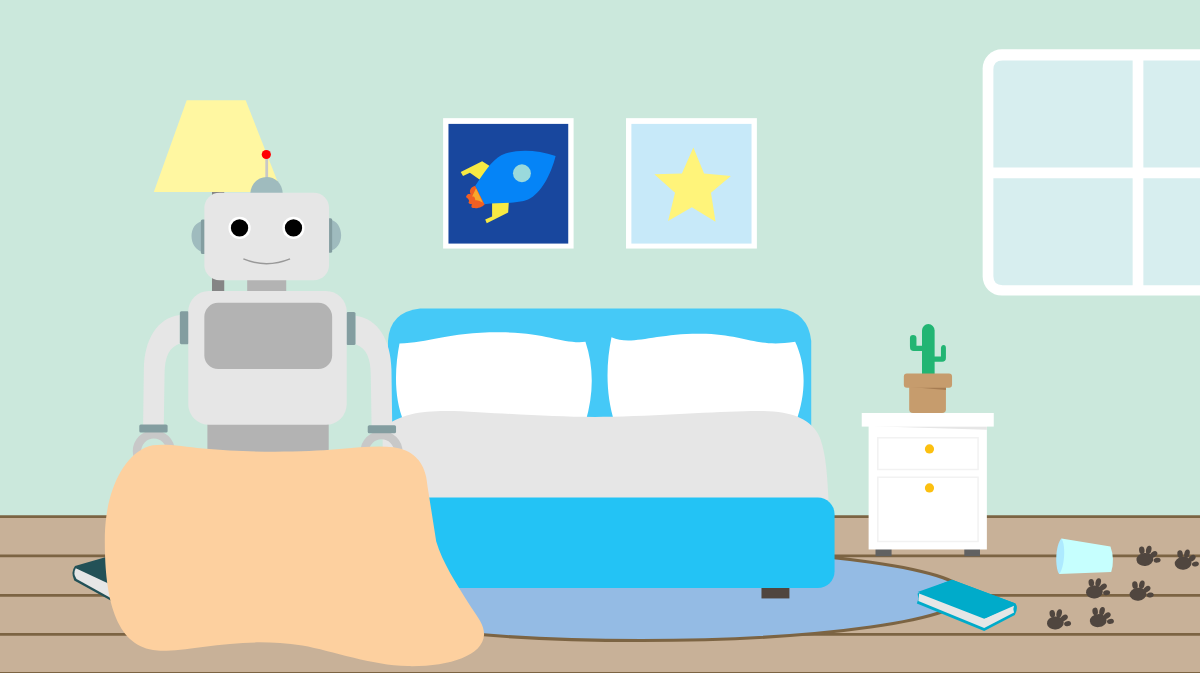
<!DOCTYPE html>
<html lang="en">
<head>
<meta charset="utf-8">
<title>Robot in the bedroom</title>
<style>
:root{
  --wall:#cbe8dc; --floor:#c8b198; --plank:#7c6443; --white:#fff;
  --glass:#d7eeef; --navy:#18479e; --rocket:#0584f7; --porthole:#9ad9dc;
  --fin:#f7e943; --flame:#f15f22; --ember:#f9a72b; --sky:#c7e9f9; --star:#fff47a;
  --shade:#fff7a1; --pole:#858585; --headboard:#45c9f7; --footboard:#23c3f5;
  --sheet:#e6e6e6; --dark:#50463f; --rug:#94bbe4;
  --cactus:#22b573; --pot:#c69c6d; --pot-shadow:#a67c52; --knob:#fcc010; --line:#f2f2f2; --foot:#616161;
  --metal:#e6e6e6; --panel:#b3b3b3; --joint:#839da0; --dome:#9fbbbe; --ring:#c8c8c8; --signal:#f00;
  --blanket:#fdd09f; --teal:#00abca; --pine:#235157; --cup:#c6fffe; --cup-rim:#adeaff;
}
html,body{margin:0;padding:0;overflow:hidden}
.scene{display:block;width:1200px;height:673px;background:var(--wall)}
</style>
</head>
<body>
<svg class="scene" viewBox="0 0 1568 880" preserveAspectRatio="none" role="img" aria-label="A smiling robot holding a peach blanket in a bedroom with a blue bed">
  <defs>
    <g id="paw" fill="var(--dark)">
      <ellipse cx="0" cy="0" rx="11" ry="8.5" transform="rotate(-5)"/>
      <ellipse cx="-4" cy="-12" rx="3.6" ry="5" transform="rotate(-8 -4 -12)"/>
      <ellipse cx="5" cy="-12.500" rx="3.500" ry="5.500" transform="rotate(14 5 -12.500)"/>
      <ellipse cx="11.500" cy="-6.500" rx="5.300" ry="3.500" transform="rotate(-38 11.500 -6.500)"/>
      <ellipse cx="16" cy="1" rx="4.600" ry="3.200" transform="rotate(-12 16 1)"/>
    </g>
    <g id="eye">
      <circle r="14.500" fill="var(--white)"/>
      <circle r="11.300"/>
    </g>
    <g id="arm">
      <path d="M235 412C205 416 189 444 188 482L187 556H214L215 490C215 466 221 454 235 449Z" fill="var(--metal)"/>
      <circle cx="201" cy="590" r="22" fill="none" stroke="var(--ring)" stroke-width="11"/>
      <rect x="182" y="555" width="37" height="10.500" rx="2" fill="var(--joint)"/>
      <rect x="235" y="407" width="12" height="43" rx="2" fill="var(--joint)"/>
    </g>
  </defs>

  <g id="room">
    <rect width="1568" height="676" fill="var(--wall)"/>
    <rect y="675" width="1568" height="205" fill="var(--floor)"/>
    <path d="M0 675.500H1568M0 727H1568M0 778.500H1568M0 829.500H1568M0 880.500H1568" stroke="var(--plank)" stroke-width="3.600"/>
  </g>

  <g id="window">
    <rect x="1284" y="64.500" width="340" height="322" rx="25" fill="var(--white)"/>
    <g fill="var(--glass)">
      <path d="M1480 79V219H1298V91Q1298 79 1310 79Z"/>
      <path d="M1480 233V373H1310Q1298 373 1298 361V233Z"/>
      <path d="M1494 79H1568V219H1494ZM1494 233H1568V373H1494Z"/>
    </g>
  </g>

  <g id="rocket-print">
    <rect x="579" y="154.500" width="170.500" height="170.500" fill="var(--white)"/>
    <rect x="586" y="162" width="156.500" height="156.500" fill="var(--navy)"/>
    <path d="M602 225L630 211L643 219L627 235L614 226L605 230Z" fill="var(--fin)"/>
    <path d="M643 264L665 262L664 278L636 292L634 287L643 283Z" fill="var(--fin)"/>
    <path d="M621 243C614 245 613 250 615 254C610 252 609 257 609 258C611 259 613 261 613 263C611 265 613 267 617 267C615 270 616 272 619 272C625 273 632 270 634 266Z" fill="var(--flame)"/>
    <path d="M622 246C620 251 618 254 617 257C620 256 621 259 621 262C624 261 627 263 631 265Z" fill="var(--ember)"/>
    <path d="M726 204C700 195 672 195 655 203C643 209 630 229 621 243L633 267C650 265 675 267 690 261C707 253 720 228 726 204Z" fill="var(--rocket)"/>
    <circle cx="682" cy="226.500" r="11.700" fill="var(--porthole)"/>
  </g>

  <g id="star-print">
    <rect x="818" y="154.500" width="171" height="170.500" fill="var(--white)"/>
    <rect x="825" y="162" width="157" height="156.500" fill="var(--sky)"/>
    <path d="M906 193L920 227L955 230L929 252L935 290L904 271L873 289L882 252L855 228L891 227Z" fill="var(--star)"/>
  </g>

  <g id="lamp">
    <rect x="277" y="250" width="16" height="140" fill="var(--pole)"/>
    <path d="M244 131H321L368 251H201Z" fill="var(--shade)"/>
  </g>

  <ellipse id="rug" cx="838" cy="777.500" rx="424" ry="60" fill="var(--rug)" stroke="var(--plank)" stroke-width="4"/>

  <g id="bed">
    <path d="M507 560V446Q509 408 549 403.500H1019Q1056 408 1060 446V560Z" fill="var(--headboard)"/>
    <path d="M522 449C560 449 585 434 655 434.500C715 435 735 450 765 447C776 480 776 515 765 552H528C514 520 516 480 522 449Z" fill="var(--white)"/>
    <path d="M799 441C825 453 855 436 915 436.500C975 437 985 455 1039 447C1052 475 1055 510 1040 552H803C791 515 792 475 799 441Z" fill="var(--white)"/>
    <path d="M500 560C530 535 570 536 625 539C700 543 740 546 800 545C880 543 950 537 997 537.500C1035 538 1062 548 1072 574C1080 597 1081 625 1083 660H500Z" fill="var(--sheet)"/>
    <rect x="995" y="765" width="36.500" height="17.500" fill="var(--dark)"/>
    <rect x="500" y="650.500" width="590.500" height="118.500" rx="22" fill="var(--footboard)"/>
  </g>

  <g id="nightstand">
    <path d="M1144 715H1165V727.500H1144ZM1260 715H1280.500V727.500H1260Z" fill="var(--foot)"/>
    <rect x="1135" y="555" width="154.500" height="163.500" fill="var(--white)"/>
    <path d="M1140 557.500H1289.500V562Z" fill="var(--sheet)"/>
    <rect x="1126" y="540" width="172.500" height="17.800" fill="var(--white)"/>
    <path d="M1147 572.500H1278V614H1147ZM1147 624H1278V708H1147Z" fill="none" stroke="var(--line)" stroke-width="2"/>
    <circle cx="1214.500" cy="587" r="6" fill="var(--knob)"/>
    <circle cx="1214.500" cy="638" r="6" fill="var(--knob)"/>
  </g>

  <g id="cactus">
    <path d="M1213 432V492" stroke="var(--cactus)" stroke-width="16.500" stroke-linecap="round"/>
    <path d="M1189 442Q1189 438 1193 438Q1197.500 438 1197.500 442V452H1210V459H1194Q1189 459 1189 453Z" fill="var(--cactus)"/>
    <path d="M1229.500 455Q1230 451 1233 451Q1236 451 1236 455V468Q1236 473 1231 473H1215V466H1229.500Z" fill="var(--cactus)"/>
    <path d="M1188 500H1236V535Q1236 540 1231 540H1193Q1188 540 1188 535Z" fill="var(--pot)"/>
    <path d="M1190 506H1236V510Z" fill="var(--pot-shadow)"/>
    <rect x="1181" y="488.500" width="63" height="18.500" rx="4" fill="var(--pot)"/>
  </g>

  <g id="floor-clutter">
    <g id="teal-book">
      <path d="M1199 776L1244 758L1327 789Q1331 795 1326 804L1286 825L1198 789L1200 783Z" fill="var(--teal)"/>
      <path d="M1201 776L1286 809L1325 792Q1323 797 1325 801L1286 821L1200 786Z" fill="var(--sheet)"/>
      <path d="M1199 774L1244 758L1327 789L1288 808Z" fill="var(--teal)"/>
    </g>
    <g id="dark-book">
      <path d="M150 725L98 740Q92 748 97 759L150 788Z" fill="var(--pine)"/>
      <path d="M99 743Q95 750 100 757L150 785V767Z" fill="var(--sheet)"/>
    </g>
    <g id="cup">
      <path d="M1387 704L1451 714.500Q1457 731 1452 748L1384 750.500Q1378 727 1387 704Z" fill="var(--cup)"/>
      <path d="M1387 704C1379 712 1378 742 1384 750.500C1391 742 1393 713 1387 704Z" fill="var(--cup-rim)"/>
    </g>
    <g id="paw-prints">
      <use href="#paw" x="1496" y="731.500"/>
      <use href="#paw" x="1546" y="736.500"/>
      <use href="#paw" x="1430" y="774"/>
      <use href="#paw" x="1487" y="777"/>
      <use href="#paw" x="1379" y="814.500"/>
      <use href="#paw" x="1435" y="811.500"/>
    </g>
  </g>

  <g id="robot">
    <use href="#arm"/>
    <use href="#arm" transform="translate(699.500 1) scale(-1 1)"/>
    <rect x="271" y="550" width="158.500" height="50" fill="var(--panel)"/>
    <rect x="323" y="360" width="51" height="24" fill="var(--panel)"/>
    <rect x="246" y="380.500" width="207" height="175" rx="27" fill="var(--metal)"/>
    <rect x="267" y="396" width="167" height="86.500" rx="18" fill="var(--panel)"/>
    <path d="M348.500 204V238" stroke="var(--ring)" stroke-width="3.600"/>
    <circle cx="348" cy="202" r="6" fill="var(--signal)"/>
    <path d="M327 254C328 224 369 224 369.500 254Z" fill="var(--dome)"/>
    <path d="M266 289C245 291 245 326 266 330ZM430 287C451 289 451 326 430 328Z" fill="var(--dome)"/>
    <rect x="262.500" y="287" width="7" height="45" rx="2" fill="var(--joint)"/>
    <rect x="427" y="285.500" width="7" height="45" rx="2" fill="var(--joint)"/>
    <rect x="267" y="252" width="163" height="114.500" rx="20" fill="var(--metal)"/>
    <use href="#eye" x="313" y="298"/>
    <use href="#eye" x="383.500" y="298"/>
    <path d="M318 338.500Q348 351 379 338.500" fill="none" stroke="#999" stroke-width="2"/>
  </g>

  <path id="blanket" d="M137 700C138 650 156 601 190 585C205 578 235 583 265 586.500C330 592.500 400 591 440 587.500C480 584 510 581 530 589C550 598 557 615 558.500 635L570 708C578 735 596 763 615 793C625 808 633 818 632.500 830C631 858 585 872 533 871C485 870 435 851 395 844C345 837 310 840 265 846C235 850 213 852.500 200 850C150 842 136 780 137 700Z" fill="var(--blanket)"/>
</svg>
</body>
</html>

---

Task description - Both end lines included, restate word for word the lines above from the line with "79V219H1298V91Q1298 79 1310" to the line with "441C825 453 855", and nothing else.

Response to the task -
      <path d="M1480 79V219H1298V91Q1298 79 1310 79Z"/>
      <path d="M1480 233V373H1310Q1298 373 1298 361V233Z"/>
      <path d="M1494 79H1568V219H1494ZM1494 233H1568V373H1494Z"/>
    </g>
  </g>

  <g id="rocket-print">
    <rect x="579" y="154.500" width="170.500" height="170.500" fill="var(--white)"/>
    <rect x="586" y="162" width="156.500" height="156.500" fill="var(--navy)"/>
    <path d="M602 225L630 211L643 219L627 235L614 226L605 230Z" fill="var(--fin)"/>
    <path d="M643 264L665 262L664 278L636 292L634 287L643 283Z" fill="var(--fin)"/>
    <path d="M621 243C614 245 613 250 615 254C610 252 609 257 609 258C611 259 613 261 613 263C611 265 613 267 617 267C615 270 616 272 619 272C625 273 632 270 634 266Z" fill="var(--flame)"/>
    <path d="M622 246C620 251 618 254 617 257C620 256 621 259 621 262C624 261 627 263 631 265Z" fill="var(--ember)"/>
    <path d="M726 204C700 195 672 195 655 203C643 209 630 229 621 243L633 267C650 265 675 267 690 261C707 253 720 228 726 204Z" fill="var(--rocket)"/>
    <circle cx="682" cy="226.500" r="11.700" fill="var(--porthole)"/>
  </g>

  <g id="star-print">
    <rect x="818" y="154.500" width="171" height="170.500" fill="var(--white)"/>
    <rect x="825" y="162" width="157" height="156.500" fill="var(--sky)"/>
    <path d="M906 193L920 227L955 230L929 252L935 290L904 271L873 289L882 252L855 228L891 227Z" fill="var(--star)"/>
  </g>

  <g id="lamp">
    <rect x="277" y="250" width="16" height="140" fill="var(--pole)"/>
    <path d="M244 131H321L368 251H201Z" fill="var(--shade)"/>
  </g>

  <ellipse id="rug" cx="838" cy="777.500" rx="424" ry="60" fill="var(--rug)" stroke="var(--plank)" stroke-width="4"/>

  <g id="bed">
    <path d="M507 560V446Q509 408 549 403.500H1019Q1056 408 1060 446V560Z" fill="var(--headboard)"/>
    <path d="M522 449C560 449 585 434 655 434.500C715 435 735 450 765 447C776 480 776 515 765 552H528C514 520 516 480 522 449Z" fill="var(--white)"/>
    <path d="M799 441C825 453 855 436 915 436.500C975 437 985 455 1039 447C1052 475 1055 510 1040 552H803C791 515 792 475 799 441Z" fill="var(--white)"/>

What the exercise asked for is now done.